AMKRI secretary-general Abdul Sobur said the closures of the 144 enterprises, all in Cirebon, had led to 60,000 to 70,000 workers being laid off.
Rattan craft enterprises in Cirebon make up 80 percent of the country's total rattan craft enterprises.
The Central Statistics Agency (BPS) recorded that finished rattan exports reached US$343 million in 2006 and $319 million in 2007.
To help settle the issue, Hatta said he expected the government to stop issuing export permits.
"There is no guarantee that we'll have enough feedstock of raw rattan when quotas are imposed," he said.
The 2005 regulation allows a maximum of 25,000 tons per year for export of raw rattan, a maximum of 16,000 tons per year for export of semi-finished rattan produced from sega and irit plants, and a maximum of 36,000 tons per year for export of semi-finished rattan produced from other plants.
Industry Ministry data shows the country produces 600,000 tons of raw rattan annually, with potential production of up to 622,000 tons, or around 80 percent of the world's total production of rattan.
Rattan-producing regions include Sumatra, Kalimantan, Sulawesi and Papua.
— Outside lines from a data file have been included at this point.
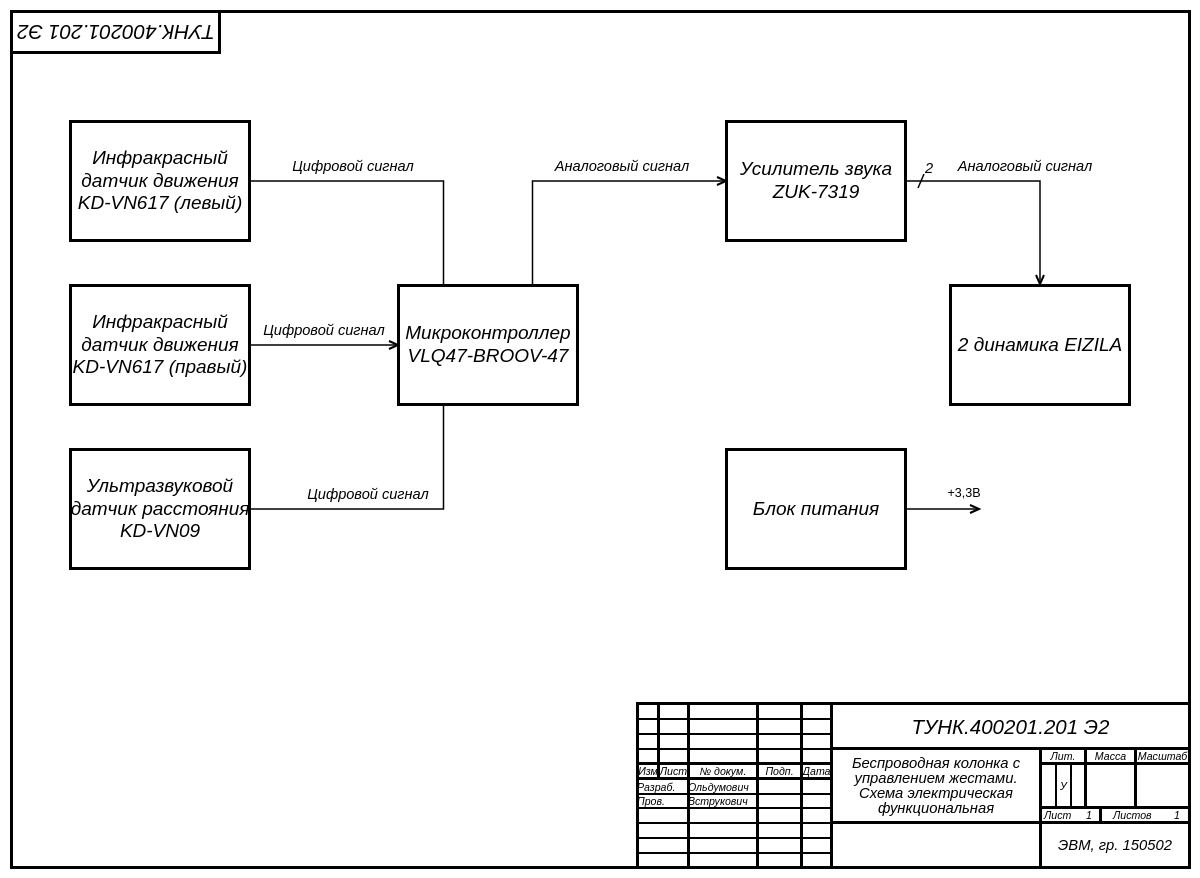
<!DOCTYPE html>
<html lang="ru">
<head>
<meta charset="utf-8">
<title>Схема электрическая функциональная</title>
<style>
:root { --ink: #000; --paper: #fff; --thick: 3px solid var(--ink); --thin: 2px solid var(--ink); }
* { box-sizing: border-box; margin: 0; padding: 0; }
html, body { width: 1200px; height: 878px; overflow: hidden; background: var(--paper); }
body { color: var(--ink); font: italic 19px/22.6px "Liberation Sans", Arial, sans-serif; }
.sheet { position: relative; width: 1200px; height: 878px; overflow: hidden; }
.frame { position: absolute; left: 10px; top: 10px; width: 1181px; height: 859px; border: var(--thick); }
.code { font-size: 20.5px; white-space: nowrap; }
.stamp { position: absolute; left: 10px; top: 10px; width: 211px; height: 44px; border: var(--thick);
  display: flex; align-items: center; justify-content: center; padding-bottom: 2px; }
.stamp .code { transform: rotate(180deg); }

.wires { position: absolute; left: 0; top: 0; fill: none; stroke: var(--ink); stroke-width: 1.5; }
.node { position: absolute; width: 182px; height: 122px; border: var(--thick);
  display: flex; align-items: center; justify-content: center; text-align: center; white-space: nowrap; }
.sensor { left: 69px; }
.row-1 { top: 120px; } .row-2 { top: 284px; } .row-3 { top: 448px; }
.controller { left: 397px; } .amp, .power { left: 725px; } .speakers { left: 949px; }
.signal { position: absolute; width: 160px; font-size: 14.6px; line-height: 18px; text-align: center; white-space: nowrap; }
.voltage { font-style: normal; font-size: 12.5px; }

.title-block { position: absolute; left: 636px; top: 702px; width: 555px; height: 167px;
  border-left: var(--thick); border-top: var(--thick);
  display: grid; grid-template-columns: 194px 209px 149px; grid-template-rows: 45px 74px 45px;
  font-size: 14.8px; line-height: 15px; white-space: nowrap; }
.cell { border-right: var(--thick); border-bottom: var(--thick); display: flex; align-items: center; justify-content: center; text-align: center; }
.changes { grid-row: 1 / 4; display: grid; grid-template-rows: repeat(6, 15px) 14px repeat(4, 15px); font-size: 10.6px; line-height: 12px; }
.line { display: grid; grid-template-columns: 21px 30px 69px 44px 30px; border-bottom: var(--thin); }
.line.merged { grid-template-columns: 51px 69px 44px 30px; }
.line.bold { border-bottom: var(--thick); }
.line span { border-right: var(--thick); display: flex; align-items: center; justify-content: center; min-width: 0; }
.merged span { justify-content: flex-start; text-indent: -2px; }
.doc-code { grid-column: 2 / 4; }
.specs { display: grid; grid-template-rows: 15px 44px 15px; font-size: 10.6px; line-height: 12px; }
.spec-row { display: grid; grid-template-columns: 45px 50px 54px; }
.sheets { display: grid; grid-template-columns: 60px 89px; }
.sheets .cell { justify-content: space-between; padding: 0 7px 0 2px; }
.sheets .cell + .cell { padding: 0 8px 0 11px; }
.letters { display: grid; grid-template-columns: 15px 15px 12px; align-items: stretch; }
.letters span { border-right: var(--thin); display: flex; align-items: center; justify-content: center; }
.letters span:last-child { border: 0; }
</style>
</head>
<body>
<main class="sheet">
  <div class="frame"></div>
  <div class="stamp"><span class="code">ТУНК.400201.201 Э2</span></div>

  <svg class="wires" width="1200" height="878" viewBox="0 0 1200 878" aria-hidden="true">
    <defs><path id="arrow" d="M-9-4 0 0-9 4" stroke-width="2"/></defs>
    <polyline points="250,181 443.5,181 443.5,285"/>
    <polyline points="250,345 398,345"/>
    <polyline points="250,509 443.5,509 443.5,405"/>
    <polyline points="532.5,285 532.5,181 726,181"/>
    <polyline points="906,181 1040,181 1040,284"/>
    <polyline points="906,509 979,509"/>
    <line x1="918" y1="188" x2="924" y2="174"/>
    <use href="#arrow" x="398" y="345"/>
    <use href="#arrow" x="726" y="181"/>
    <use href="#arrow" x="979" y="509"/>
    <use href="#arrow" transform="translate(1040 284) rotate(90)"/>
  </svg>

  <section class="node sensor row-1">Инфракрасный<br>датчик движения<br>KD-VN617 (левый)</section>
  <section class="node sensor row-2">Инфракрасный<br>датчик движения<br>KD-VN617 (правый)</section>
  <section class="node sensor row-3">Ультразвуковой<br>датчик расстояния<br>KD-VN09</section>
  <section class="node controller row-2">Микроконтроллер<br>VLQ47-BROOV-47</section>
  <section class="node amp row-1">Усилитель звука<br>ZUK-7319</section>
  <section class="node speakers row-2">2 динамика EIZILA</section>
  <section class="node power row-3">Блок питания</section>

  <p class="signal" style="left:273px;top:157px">Цифровой сигнал</p>
  <p class="signal" style="left:244px;top:321px">Цифровой сигнал</p>
  <p class="signal" style="left:288px;top:485px">Цифровой сигнал</p>
  <p class="signal" style="left:542px;top:157px">Аналоговый сигнал</p>
  <p class="signal" style="left:945px;top:157px">Аналоговый сигнал</p>
  <p class="signal" style="left:849px;top:159px">2</p>
  <p class="signal voltage" style="left:884px;top:484px">+3,3В</p>

  <section class="title-block">
    <div class="changes">
      <div class="line"><span></span><span></span><span></span><span></span><span></span></div>
      <div class="line"><span></span><span></span><span></span><span></span><span></span></div>
      <div class="line"><span></span><span></span><span></span><span></span><span></span></div>
      <div class="line bold"><span></span><span></span><span></span><span></span><span></span></div>
      <div class="line bold"><span>Изм</span><span>Лист</span><span>№ докум.</span><span>Подп.</span><span>Дата</span></div>
      <div class="line merged"><span>Разраб.</span><span>Ольдумович</span><span></span><span></span></div>
      <div class="line merged"><span>Пров.</span><span>Вструкович</span><span></span><span></span></div>
      <div class="line merged"><span></span><span></span><span></span><span></span></div>
      <div class="line merged"><span></span><span></span><span></span><span></span></div>
      <div class="line merged"><span></span><span></span><span></span><span></span></div>
      <div class="line merged bold"><span></span><span></span><span></span><span></span></div>
    </div>
    <div class="cell doc-code"><span class="code">ТУНК.400201.201 Э2</span></div>
    <div class="cell">Беспроводная колонка с<br>управлением жестами.<br>Схема электрическая<br>функциональная</div>
    <div class="specs">
      <div class="spec-row"><span class="cell">Лит.</span><span class="cell">Масса</span><span class="cell">Масштаб</span></div>
      <div class="spec-row"><div class="cell letters"><span></span><span>У</span><span></span></div><span class="cell"></span><span class="cell"></span></div>
      <div class="sheets"><div class="cell"><span>Лист</span><span>1</span></div><div class="cell"><span>Листов</span><span>1</span></div></div>
    </div>
    <div class="cell"></div>
    <div class="cell">ЭВМ, гр. 150502</div>
  </section>
</main>
</body>
</html>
Domestic demand for raw rattan reaches 300,000 tons per annum, according to Indonesian Furniture Entrepreneur Association (Asmindo) head Ambar Tjahyono.